* Instructions for the task
Below are entries. Copy exactly the lines running from the line that holds "width: 88px; height: 90px;" to the line that holds "26V465M419.5 26V465M741.5 26V465M66", with both ends included.

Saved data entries
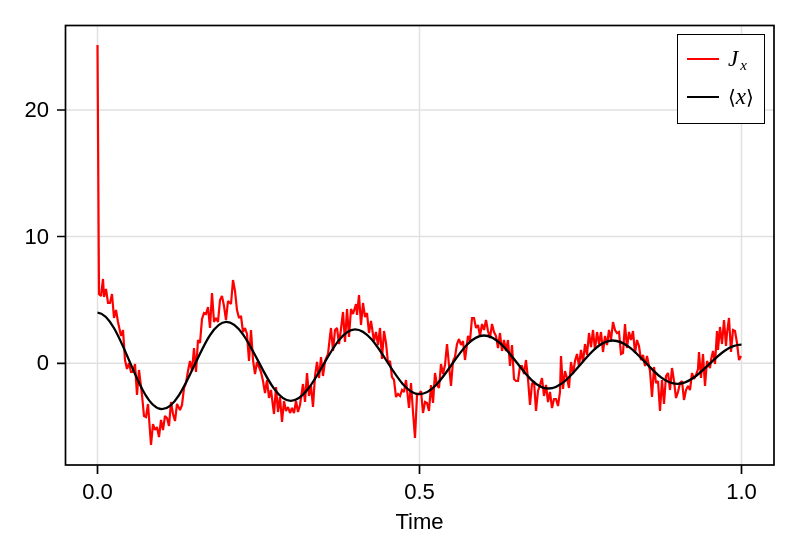
<!DOCTYPE html>
<html lang="en">
<head>
<meta charset="utf-8">
<title>Current and position over time</title>
<style>
:root { --paper: #fff; --ink: #000; --current: #f00; --gridline: rgba(0, 0, 0, .12); }
* { box-sizing: border-box; margin: 0; }
body { width: 800px; height: 560px; overflow: hidden; background: var(--paper); }
.chart {
  display: grid; grid-template-columns: 65px 709px 26px; grid-template-rows: 25px 440px 95px;
  width: 800px; height: 560px; color: var(--ink);
  font: 22px/26px "Liberation Sans", Arial, sans-serif;
}
.plot { grid-area: 1 / 1 / -1 / -1; width: 800px; height: 560px; fill: none; }
.gridlines { stroke: var(--gridline); stroke-width: 1.5; }
.frame, .ticks { stroke: var(--ink); stroke-width: 1.7; }
.current { stroke: var(--current); stroke-width: 2.2; stroke-linejoin: miter; stroke-miterlimit: 2; }
.position { stroke: var(--ink); stroke-width: 2.3; }
.y-axis {
  grid-area: 2 / 1; display: flex; flex-direction: column; gap: 100.5px;
  padding: 72px 16px 0 0; text-align: right;
}
.x-axis { grid-area: 3 / 2; padding-top: 14px; text-align: center; }
.x-ticks { display: flex; justify-content: space-between; padding: 0 12px; }
.x-ticks span { width: 41px; }
.x-title { padding-top: 4px; }
.legend {
  grid-area: 2 / 2; justify-self: end; display: flex; flex-direction: column; gap: 12px;
  width: 88px; height: 90px; margin: 9px 9px 0 0; padding: 11px 0 0 9px;
  background: var(--paper); border: 1.7px solid var(--ink); z-index: 1;
}
.entry { display: flex; align-items: center; gap: 9px; height: 26px; }
.swatch { flex: none; width: 32px; height: 2.2px; background: var(--ink); }
.swatch-current { background: var(--current); }
.symbol { font: italic 23px/26px "Liberation Serif", serif; white-space: nowrap; }
.symbol sub { margin-left: 2px; font-size: 15px; line-height: 0; vertical-align: -4px; }
.bracket { font: 20px/26px "DejaVu Sans", sans-serif; }
</style>
</head>
<body>
<figure class="chart">
  <svg class="plot" viewBox="0 0 800 560" role="img" aria-label="Noisy red curve following a damped black oscillation">
    <path class="gridlines" d="M97.5 26V465M419.5 26V465M741.5 26V465M66 110H774M66 236.5H774M66 363.3H774"/>
    <polyline class="current" points="97.5,45 99,294 101,296 103,279 104,297 106,289 108,303 110,303 112,294 114,318 116,310 118,322 121,336 123,330 125,360 127,369 129,363 131,372 133,372 135,364 137,395 139,370 142,395 144,416 146,417 148,404 151,445 153,424 155,430 157,427 159,437 161,420 163,430 165,416 167,418 169,426 171,402 173,414 175,421 177,404 180,410 182,405 184,388 186,383 188,371 190,361 192,371 194,348 196,372 198,340 200,343 202,319 204,313 206,314 208,307 210,328 212,293 214,322 216,318 218,322 220,300 222,296 224,306 226,320 228,301 231,304 233,280 235,291 237,310 239,318 241,316 243,332 245,328 247,334 249,361 251,330 253,360 255,374 257,362 259,367 261,372 263,381 265,393 267,380 269,398 271,390 274,414 276,387 278,412 280,397 282,422 284,401 286,411 288,407 290,413 292,408 294,413 296,401 298,412 300,405 303,384 305,402 307,373 309,396 311,386 313,407 315,376 317,362 319,378 321,357 323,376 325,361 328,354 330,336 331,328 333,351 335,330 337,328 339,344 341,329 343,312 345,342 347,309 349,337 351,309 353,314 356,304 357,315 359,295 361,325 363,303 365,317 367,313 369,333 371,321 374,341 376,332 378,345 380,328 382,359 384,331 386,343 388,363 390,361 392,377 394,380 396,397 398,394 400,396 402,390 404,392 406,380 409,408 411,383 413,412 415,438 417,395 419,394 421,391 423,413 425,402 427,403 429,411 431,385 433,403 435,373 437,385 439,388 441,364 443,374 445,365 447,344 449,365 451,386 453,361 455,357 457,344 459,339 461,345 463,341 465,360 468,336 470,341 472,318 474,318 476,328 478,325 480,336 482,324 484,330 486,320 488,331 490,338 492,324 494,332 496,336 498,348 500,333 502,351 504,340 506,351 508,340 510,366 512,345 514,379 516,381 518,381 520,366 522,366 524,374 526,360 528,379 530,405 532,384 534,381 536,411 538,391 540,385 542,378 544,396 546,385 548,402 550,392 552,408 554,399 556,399 558,406 560,392 561,356 563,389 565,371 567,378 569,388 571,362 573,374 575,361 577,354 579,366 581,350 583,362 585,344 587,355 589,333 591,347 593,330 595,350 597,332 599,344 601,332 603,352 605,336 607,345 609,330 611,340 613,322 615,330 617,333 619,332 621,354 623,353 625,324 627,348 629,332 631,340 633,331 635,353 637,340 639,346 641,360 643,355 645,366 647,356 650,371 652,397 654,367 656,383 658,381 660,411 662,380 664,404 666,376 668,373 670,390 672,368 674,381 676,398 678,392 680,383 682,381 684,400 686,390 688,386 690,390 692,373 694,379 696,375 698,369 699,352 701,378 703,354 705,386 707,361 710,368 711,360 713,351 715,364 717,331 718,350 720,327 722,344 724,320 726,346 727,333 729,318 731,352 733,330 735,331 737,343 739,360 741,356"/>
    <path class="position" d="M97.5 312.6C121 314 138 409.2 161.9 409.2S203 321.8 226.3 321.8S267 400.9 290.7 400.9S332 329.3 355.1 329.3S396 394.1 419.5 394.1S460 335.5 483.9 335.5S525 388.5 548.3 388.5S589 340.5 612.7 340.5S654 383.9 677.1 383.9S718 344.6 741.5 344.6"/>
    <rect class="frame" x="65.5" y="25.5" width="708.5" height="439.5"/>
    <path class="ticks" d="M57 110H65M57 236.5H65M57 363.3H65M97.5 465V474M419.5 465V474M741.5 465V474"/>
  </svg>
  <div class="y-axis"><span>20</span><span>10</span><span>0</span></div>
  <div class="legend">
    <div class="entry"><span class="swatch swatch-current"></span><span class="symbol">J<sub>x</sub></span></div>
    <div class="entry"><span class="swatch"></span><span class="symbol"><span class="bracket">⟨</span>x<span class="bracket">⟩</span></span></div>
  </div>
  <div class="x-axis">
    <div class="x-ticks"><span>0.0</span><span>0.5</span><span>1.0</span></div>
    <p class="x-title">Time</p>
  </div>
</figure>
</body>
</html>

* Expected output
  width: 88px; height: 90px; margin: 9px 9px 0 0; padding: 11px 0 0 9px;
  background: var(--paper); border: 1.7px solid var(--ink); z-index: 1;
}
.entry { display: flex; align-items: center; gap: 9px; height: 26px; }
.swatch { flex: none; width: 32px; height: 2.2px; background: var(--ink); }
.swatch-current { background: var(--current); }
.symbol { font: italic 23px/26px "Liberation Serif", serif; white-space: nowrap; }
.symbol sub { margin-left: 2px; font-size: 15px; line-height: 0; vertical-align: -4px; }
.bracket { font: 20px/26px "DejaVu Sans", sans-serif; }
</style>
</head>
<body>
<figure class="chart">
  <svg class="plot" viewBox="0 0 800 560" role="img" aria-label="Noisy red curve following a damped black oscillation">
    <path class="gridlines" d="M97.5 26V465M419.5 26V465M741.5 26V465M66 110H774M66 236.5H774M66 363.3H774"/>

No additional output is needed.